EPA Administrator Gina McCarthy is in the Midwest this week, to visit with farmers, ranchers and agribusinesses about the proposed changes to the Clean Water Act
For farmers, EPA’s proposed changes to the Clean Water Act and the definitions of Waters of the U.S. (WOTUS) are a double-edge sword. On one hand, the proposed rule should clarify issues of when permits are needed. Yet, it’s also seen as an overreach of EPA’s authority.
EPA Administrator Gina McCarthy has heard plenty from both sides. That’s why she’s in the Midwest this week, to visit with farmers, ranchers and agribusinesses on the issue. On July 9, she visited Bill Heffernan’s corn and soybean farm in Rocheport, Mo.
Heffernan farms a chunk of hilly central Missouri land that is dotted with ponds, and his fields have been shaped with terraces to help drain his fields. He uses no-till farming methods, cover crops and other conservation practices and also raises hogs and cattle. "This is a historic farm and we are trying to keep the legacy of it growing today," he says.
EPA Hopes to Debunk Myths
McCarthy says incorrect and ludicrous information has been surrounding this proposed rule. "The things that bother me the most are the ones that talk about us canceling 4th of July fireworks because of this rule and having to get a permit if your cows wander across a wetland area," she says. "This rule is serious business. I know this rule is important for the farming and ranching community."
Listen to McCarthy discuss the proposed rule with AgriTalk’s Mike Adams:
The rule, if passed, will redefine "waters of the United States" to include intermittent and ephemeral streams, along with other non-navigable water bodies. Currently, the Clean Water Act authorizes the federal government to regulate only "navigable" waters.
The ag community has expressed much concern on how the proposed rule will affect ditches. McCarthy says the rule doesn’t cover standing water, and the vast majority of ditches are not jurisdictional, as they are just directing runoff.
But, she says, there are some ditches that look, feel and act like streams, because many of them actually were streams. "Those may be important for water quality protection purposes," she says. "They were important under the current rule and they will be important under this one."
If farmers have these specific types of ditches, McCarthy says, they need to be careful that it stays healthy. "It doesn’t mean you need to change anything you are doing," she says. "We’re not making you get a permit. We are making sure you realize that unique ditch is a vital part of a drinking water supply and needs to be protected."
What this proposed rule doesn’t do is just as important as what it does, McCarthy says. She says the proposed rule:
- Does not change the definition of "navigable water."
- Retains all of the farming exemptions and exclusions from the Clean Water Act permitting requirements that are currently in the rule.
- Does not expanded the jurisdiction of the Clean Water Act.
On Heffernan’s farm, the water standing in the terrace channel and the ponds without tributaries going in our out are not jurisdictional, McCarthy says. There was one pond that McCarthy says is jurisdictional, but it doesn’t mean Heffernan will need a permit. "He wasn’t doing anything to damage that pond," she says.

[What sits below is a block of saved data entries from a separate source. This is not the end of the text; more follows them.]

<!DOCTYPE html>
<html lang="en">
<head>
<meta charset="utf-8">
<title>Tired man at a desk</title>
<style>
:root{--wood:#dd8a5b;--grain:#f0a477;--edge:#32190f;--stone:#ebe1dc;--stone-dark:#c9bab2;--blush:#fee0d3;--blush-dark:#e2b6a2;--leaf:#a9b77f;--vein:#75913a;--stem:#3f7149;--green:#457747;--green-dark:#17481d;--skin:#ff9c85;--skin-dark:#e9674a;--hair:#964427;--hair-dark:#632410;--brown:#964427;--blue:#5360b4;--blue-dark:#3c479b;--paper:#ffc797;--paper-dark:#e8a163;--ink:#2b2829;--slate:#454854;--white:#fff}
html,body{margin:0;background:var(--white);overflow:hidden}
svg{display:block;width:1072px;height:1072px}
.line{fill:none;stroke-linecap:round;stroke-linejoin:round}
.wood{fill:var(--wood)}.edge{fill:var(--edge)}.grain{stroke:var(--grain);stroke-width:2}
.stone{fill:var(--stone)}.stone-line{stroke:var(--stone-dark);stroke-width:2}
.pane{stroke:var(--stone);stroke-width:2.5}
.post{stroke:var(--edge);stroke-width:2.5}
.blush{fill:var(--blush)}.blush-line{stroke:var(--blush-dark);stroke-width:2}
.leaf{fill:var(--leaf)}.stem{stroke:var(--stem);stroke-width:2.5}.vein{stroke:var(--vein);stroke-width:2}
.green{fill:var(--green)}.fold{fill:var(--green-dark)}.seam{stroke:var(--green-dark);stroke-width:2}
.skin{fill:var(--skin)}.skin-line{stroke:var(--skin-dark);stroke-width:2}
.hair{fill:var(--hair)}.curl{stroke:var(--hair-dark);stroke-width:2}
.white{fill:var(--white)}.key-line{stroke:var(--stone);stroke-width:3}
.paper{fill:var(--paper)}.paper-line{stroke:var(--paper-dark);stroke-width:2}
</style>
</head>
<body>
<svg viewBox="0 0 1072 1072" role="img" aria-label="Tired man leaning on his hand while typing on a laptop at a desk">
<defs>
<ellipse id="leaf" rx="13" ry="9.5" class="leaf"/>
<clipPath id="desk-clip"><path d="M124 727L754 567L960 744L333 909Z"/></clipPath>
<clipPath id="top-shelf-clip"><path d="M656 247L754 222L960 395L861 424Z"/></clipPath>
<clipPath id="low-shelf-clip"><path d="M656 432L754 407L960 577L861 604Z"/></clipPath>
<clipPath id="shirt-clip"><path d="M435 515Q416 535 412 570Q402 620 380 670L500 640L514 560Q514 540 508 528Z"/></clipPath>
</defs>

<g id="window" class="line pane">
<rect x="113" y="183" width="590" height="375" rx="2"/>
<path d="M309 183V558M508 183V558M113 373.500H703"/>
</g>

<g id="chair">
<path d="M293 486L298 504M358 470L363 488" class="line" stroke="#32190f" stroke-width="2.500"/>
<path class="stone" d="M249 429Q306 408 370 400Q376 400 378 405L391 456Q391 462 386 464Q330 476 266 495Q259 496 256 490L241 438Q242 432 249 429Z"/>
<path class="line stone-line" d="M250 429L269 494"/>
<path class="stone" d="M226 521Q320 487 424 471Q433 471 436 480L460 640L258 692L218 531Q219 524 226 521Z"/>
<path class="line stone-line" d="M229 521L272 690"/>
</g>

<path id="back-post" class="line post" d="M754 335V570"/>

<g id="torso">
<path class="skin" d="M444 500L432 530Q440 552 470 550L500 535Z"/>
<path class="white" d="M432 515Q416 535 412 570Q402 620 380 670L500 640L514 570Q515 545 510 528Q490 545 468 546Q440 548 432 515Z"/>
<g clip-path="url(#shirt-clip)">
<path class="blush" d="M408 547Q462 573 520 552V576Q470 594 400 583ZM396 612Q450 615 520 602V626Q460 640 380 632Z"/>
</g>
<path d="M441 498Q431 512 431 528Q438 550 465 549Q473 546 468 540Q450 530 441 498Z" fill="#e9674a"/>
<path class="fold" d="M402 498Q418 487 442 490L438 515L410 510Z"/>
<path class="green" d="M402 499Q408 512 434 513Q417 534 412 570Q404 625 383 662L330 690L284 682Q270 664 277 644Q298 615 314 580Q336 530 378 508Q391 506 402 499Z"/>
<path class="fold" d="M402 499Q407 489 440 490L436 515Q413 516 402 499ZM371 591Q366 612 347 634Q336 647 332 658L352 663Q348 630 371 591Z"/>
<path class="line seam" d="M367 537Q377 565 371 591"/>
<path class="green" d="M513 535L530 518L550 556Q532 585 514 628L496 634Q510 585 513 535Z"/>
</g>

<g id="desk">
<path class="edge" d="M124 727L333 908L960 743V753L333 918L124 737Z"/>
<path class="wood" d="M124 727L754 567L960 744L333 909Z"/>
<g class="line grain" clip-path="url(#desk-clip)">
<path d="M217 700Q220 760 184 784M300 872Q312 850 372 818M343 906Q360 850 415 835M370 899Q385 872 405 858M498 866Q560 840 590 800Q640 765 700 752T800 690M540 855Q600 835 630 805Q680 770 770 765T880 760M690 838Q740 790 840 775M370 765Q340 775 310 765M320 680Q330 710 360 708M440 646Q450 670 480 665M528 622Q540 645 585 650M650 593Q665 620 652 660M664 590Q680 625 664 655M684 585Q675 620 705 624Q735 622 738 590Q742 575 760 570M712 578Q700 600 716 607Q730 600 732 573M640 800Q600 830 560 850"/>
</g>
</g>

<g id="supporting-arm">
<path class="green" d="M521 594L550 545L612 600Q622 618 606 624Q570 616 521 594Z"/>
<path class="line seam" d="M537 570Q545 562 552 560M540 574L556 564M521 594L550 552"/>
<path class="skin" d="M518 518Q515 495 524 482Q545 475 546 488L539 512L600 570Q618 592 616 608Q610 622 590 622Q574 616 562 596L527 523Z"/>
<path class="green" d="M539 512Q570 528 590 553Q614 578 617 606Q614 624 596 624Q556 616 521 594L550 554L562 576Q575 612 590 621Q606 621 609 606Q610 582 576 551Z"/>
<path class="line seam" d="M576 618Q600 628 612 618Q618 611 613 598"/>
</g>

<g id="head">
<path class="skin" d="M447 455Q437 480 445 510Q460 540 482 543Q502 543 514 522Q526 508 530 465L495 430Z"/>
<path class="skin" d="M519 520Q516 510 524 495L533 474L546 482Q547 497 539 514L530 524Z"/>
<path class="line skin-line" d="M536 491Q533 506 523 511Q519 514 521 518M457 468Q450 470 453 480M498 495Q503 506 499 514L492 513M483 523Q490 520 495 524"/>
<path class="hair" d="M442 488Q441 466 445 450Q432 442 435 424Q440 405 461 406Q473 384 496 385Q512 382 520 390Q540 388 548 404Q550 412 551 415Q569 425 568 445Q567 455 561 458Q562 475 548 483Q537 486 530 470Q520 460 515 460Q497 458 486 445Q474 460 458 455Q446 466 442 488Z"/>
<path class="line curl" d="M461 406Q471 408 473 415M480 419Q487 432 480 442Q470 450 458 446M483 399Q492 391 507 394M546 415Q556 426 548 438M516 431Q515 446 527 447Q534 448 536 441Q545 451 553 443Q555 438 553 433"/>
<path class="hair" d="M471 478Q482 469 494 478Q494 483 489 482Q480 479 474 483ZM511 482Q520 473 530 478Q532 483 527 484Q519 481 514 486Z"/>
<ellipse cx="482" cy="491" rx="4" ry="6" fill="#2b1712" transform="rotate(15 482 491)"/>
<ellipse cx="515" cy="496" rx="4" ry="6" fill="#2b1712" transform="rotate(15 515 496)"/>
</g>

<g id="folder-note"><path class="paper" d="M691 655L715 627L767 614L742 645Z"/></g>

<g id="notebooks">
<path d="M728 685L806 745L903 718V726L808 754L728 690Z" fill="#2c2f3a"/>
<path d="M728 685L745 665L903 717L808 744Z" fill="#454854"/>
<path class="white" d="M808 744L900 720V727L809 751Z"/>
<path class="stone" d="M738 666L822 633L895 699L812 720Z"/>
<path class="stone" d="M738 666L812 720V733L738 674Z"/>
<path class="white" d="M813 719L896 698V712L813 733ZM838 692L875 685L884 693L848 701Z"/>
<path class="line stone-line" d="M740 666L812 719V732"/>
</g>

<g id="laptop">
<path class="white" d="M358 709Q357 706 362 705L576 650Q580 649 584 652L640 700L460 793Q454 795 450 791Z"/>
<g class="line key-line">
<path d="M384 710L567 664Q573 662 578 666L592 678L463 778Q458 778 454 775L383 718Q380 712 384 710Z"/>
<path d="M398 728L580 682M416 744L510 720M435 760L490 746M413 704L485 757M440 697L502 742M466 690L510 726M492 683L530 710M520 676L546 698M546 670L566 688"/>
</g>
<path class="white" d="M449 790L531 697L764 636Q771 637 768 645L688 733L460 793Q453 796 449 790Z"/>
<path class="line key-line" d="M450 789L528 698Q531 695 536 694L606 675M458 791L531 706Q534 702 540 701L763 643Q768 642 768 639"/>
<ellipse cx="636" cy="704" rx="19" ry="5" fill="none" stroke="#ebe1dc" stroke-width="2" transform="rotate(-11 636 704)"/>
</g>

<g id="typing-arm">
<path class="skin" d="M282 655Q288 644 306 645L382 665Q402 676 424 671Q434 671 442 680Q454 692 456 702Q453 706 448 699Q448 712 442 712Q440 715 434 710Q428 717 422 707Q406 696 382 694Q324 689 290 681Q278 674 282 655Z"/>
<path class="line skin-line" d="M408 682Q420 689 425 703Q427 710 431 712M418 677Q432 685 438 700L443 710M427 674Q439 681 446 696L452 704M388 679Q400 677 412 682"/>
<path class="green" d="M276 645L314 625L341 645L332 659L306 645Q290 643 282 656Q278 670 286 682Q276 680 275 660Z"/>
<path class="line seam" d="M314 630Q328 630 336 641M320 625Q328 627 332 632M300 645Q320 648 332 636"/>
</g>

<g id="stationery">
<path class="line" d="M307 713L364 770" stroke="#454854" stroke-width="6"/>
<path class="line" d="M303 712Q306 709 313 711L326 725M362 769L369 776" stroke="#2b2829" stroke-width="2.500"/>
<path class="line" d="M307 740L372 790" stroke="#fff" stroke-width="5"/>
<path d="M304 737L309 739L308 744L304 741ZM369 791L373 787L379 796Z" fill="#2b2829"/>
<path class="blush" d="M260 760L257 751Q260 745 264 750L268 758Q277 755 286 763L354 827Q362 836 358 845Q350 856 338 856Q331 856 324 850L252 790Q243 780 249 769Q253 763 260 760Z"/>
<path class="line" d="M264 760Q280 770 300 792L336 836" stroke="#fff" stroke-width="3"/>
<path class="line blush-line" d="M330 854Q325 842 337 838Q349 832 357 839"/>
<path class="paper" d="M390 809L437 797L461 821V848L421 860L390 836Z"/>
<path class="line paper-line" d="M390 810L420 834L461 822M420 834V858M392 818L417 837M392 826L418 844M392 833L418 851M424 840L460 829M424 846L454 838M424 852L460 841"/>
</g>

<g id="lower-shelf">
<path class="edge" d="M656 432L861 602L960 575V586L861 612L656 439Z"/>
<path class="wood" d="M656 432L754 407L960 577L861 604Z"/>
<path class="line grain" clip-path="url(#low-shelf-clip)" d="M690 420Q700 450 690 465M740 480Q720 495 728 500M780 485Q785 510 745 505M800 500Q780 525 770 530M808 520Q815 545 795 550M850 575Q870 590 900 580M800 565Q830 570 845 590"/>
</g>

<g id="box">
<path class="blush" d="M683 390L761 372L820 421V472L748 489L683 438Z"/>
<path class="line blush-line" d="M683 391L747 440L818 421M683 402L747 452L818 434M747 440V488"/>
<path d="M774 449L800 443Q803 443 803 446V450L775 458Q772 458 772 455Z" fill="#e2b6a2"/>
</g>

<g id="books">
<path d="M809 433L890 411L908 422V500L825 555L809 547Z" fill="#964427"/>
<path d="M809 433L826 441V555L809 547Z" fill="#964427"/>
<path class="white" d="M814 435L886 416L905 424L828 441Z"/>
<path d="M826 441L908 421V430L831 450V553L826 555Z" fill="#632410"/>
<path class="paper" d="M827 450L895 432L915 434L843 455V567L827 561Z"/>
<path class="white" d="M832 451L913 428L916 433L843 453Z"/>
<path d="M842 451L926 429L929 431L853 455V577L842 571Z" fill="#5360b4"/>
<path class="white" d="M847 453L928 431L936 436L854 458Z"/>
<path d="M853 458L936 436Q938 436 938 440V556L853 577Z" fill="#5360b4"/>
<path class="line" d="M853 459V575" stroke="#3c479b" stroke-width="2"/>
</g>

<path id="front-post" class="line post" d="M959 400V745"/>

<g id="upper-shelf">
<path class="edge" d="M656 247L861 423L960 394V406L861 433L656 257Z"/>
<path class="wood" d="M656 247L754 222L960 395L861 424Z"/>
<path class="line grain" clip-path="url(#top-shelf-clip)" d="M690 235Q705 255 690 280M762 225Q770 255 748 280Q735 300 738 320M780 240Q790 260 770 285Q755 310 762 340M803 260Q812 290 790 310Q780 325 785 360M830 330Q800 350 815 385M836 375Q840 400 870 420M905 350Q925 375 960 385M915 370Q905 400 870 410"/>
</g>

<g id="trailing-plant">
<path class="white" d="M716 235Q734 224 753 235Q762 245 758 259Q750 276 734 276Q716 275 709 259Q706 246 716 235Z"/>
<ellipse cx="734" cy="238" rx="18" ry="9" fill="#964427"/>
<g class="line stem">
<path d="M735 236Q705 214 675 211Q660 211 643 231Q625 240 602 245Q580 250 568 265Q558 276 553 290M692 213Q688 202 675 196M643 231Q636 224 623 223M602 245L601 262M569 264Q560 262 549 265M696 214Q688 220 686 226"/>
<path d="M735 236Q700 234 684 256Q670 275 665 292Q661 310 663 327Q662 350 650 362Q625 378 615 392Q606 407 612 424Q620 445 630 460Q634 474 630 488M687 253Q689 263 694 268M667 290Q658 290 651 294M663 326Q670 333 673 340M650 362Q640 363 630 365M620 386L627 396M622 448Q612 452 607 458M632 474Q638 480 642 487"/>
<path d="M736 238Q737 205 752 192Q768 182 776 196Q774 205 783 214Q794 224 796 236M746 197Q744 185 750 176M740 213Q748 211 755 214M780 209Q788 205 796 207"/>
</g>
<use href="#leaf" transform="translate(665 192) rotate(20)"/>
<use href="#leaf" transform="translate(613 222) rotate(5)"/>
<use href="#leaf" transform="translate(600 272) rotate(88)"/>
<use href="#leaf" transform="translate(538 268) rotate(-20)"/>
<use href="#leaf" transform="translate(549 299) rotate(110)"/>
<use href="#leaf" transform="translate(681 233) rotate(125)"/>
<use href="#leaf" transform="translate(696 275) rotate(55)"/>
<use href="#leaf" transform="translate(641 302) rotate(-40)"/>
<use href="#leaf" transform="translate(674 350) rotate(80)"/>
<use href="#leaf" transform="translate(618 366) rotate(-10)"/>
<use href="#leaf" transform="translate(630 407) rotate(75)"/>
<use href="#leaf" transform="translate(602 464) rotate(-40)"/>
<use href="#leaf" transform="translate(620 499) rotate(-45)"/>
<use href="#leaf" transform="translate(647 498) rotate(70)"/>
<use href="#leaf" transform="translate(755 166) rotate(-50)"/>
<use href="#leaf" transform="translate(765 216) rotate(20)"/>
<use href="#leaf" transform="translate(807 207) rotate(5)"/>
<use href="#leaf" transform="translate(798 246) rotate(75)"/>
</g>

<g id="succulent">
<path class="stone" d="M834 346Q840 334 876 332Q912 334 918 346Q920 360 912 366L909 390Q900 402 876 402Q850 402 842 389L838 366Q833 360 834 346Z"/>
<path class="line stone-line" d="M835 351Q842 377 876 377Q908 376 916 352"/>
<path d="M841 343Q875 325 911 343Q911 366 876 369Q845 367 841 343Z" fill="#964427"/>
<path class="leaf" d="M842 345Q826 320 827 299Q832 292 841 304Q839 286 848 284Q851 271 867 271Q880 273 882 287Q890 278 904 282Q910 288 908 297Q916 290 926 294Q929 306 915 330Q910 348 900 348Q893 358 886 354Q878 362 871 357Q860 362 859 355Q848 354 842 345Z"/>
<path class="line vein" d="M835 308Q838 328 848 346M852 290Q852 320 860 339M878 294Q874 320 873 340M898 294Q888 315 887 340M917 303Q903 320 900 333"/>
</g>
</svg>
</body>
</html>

Many in the ag community are worried about how the proposed rule will broaden jurisdiction in a way that may negatively affect agricultural practices. "By expanding jurisdiction to intermittent streams and similar bodies of water that are not considered navigable, some are concerned that application of manure on lands near these water bodies could be considered a discharge and require a Clean Water Act permit," says Amy Millmier Schmidt, University of Nebraska-Lincoln, Livestock Bioenvironmental Engineer.

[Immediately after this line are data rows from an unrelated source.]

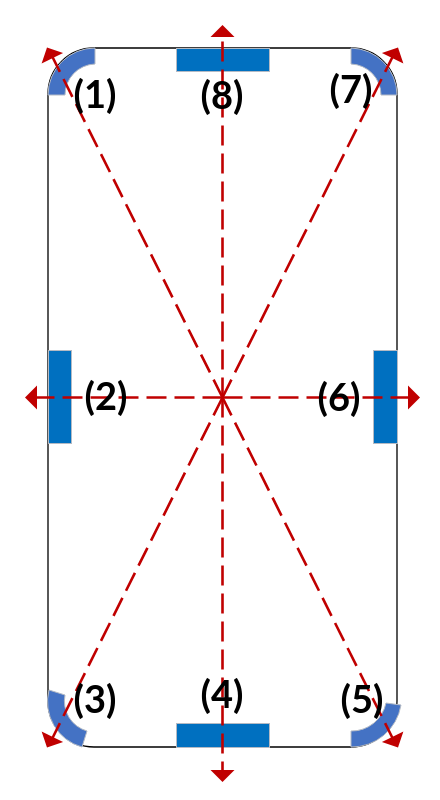
<!DOCTYPE html>
<html lang="en">
<head>
<meta charset="utf-8">
<title>Eight positions diagram</title>
<style>
:root { --paper: #fff; --ink: #000; --bar: #0070c0; --corner: #4472c4; --edge: #b4bac4; --axis: #c00000; }
* { box-sizing: border-box; }
body { margin: 0; background: var(--paper); }
.diagram { position: relative; width: 440px; height: 800px; overflow: hidden; background: var(--paper); }
.drawing { position: absolute; inset: 0; display: block; }
.outline { fill: none; stroke: var(--ink); stroke-width: 1.3; }
.bars { fill: var(--bar); stroke: var(--edge); }
.corners { fill: var(--corner); stroke: var(--edge); }
.axes { stroke: var(--axis); stroke-width: 2.6; stroke-dasharray: 20 8; }
.arrows { fill: var(--axis); }
.label { position: absolute; left: var(--x); top: var(--y); transform: translate(-50%, -50%); font: 700 38px/1 Lato, Inter, sans-serif; color: var(--ink); white-space: nowrap; }
</style>
</head>
<body>
<main class="diagram">
  <svg class="drawing" width="440" height="800" viewBox="0 0 440 800" aria-hidden="true">
    <defs><path id="arrowhead" d="M0 0L12 12H-12Z"/></defs>
    <rect class="outline" x="48" y="48" width="349" height="699" rx="46"/>
    <g class="bars">
      <rect x="176.5" y="48.5" width="93" height="23"/>
      <rect x="176.5" y="723.5" width="93" height="24"/>
      <rect x="48.5" y="350.5" width="23" height="93"/>
      <rect x="373.5" y="350.5" width="24" height="93"/>
    </g>
    <g class="corners">
      <path d="M48 95A47 47 0 0 1 95 48V64A31 31 0 0 0 65 95Z"/>
      <path d="M351 48A47 47 0 0 1 397 95H381A31 31 0 0 0 351 64Z"/>
      <path d="M49 690A47 47 0 0 0 82 747L87 731A31 31 0 0 1 65 695Z"/>
      <path d="M401 705A50 50 0 0 1 351 747V731A35 35 0 0 0 386 703Z"/>
    </g>
    <g class="axes">
      <line x1="222.5" y1="397.5" x2="222.5" y2="34"/>
      <line x1="222.5" y1="397.5" x2="222.5" y2="772"/>
      <line x1="222.5" y1="397.5" x2="34" y2="397.5"/>
      <line x1="222.5" y1="397.5" x2="411" y2="397.5"/>
      <line x1="222.5" y1="397.5" x2="52" y2="56"/>
      <line x1="222.5" y1="397.5" x2="393" y2="56"/>
      <line x1="222.5" y1="397.5" x2="52" y2="739"/>
      <line x1="222.5" y1="397.5" x2="393" y2="739"/>
    </g>
    <g class="arrows">
      <use href="#arrowhead" transform="translate(222.5 25)"/>
      <use href="#arrowhead" transform="translate(222.5 782) rotate(180)"/>
      <use href="#arrowhead" transform="translate(25 397.5) rotate(-90)"/>
      <use href="#arrowhead" transform="translate(420 397.5) rotate(90)"/>
      <use href="#arrowhead" transform="translate(47 47.5) rotate(-26.5)"/>
      <use href="#arrowhead" transform="translate(398 47.5) rotate(26.5)"/>
      <use href="#arrowhead" transform="translate(47 747.5) rotate(-153.5)"/>
      <use href="#arrowhead" transform="translate(398 747.5) rotate(153.5)"/>
    </g>
  </svg>
  <span class="label" style="--x:95px;--y:93px">(1)</span>
  <span class="label" style="--x:106px;--y:395px">(2)</span>
  <span class="label" style="--x:95px;--y:698px">(3)</span>
  <span class="label" style="--x:222px;--y:693px">(4)</span>
  <span class="label" style="--x:362px;--y:698px">(5)</span>
  <span class="label" style="--x:339px;--y:396px">(6)</span>
  <span class="label" style="--x:351px;--y:88px">(7)</span>
  <span class="label" style="--x:222px;--y:94px">(8)</span>
</main>
</body>
</html>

American Farm Bureau recently launched a campaign called "Ditch the Rule." The goal is to prevent EPA from implementing what the group fears is too much overreach with proposed changes to the Clean Water Act.
McCarthy’s response: "We’re not trying to regulate more. We are trying to do our own business, which is to protect public health clearly.
"EPA and the agricultural community do not have the most trusting relationship," she says. "We can’t allow this rule to tear us apart as opposed of bringing us together. We really need everyone’s input."
The proposed rule was published in the Federal Register on April 21, 2014. The public comment period will close on October 20, 2014.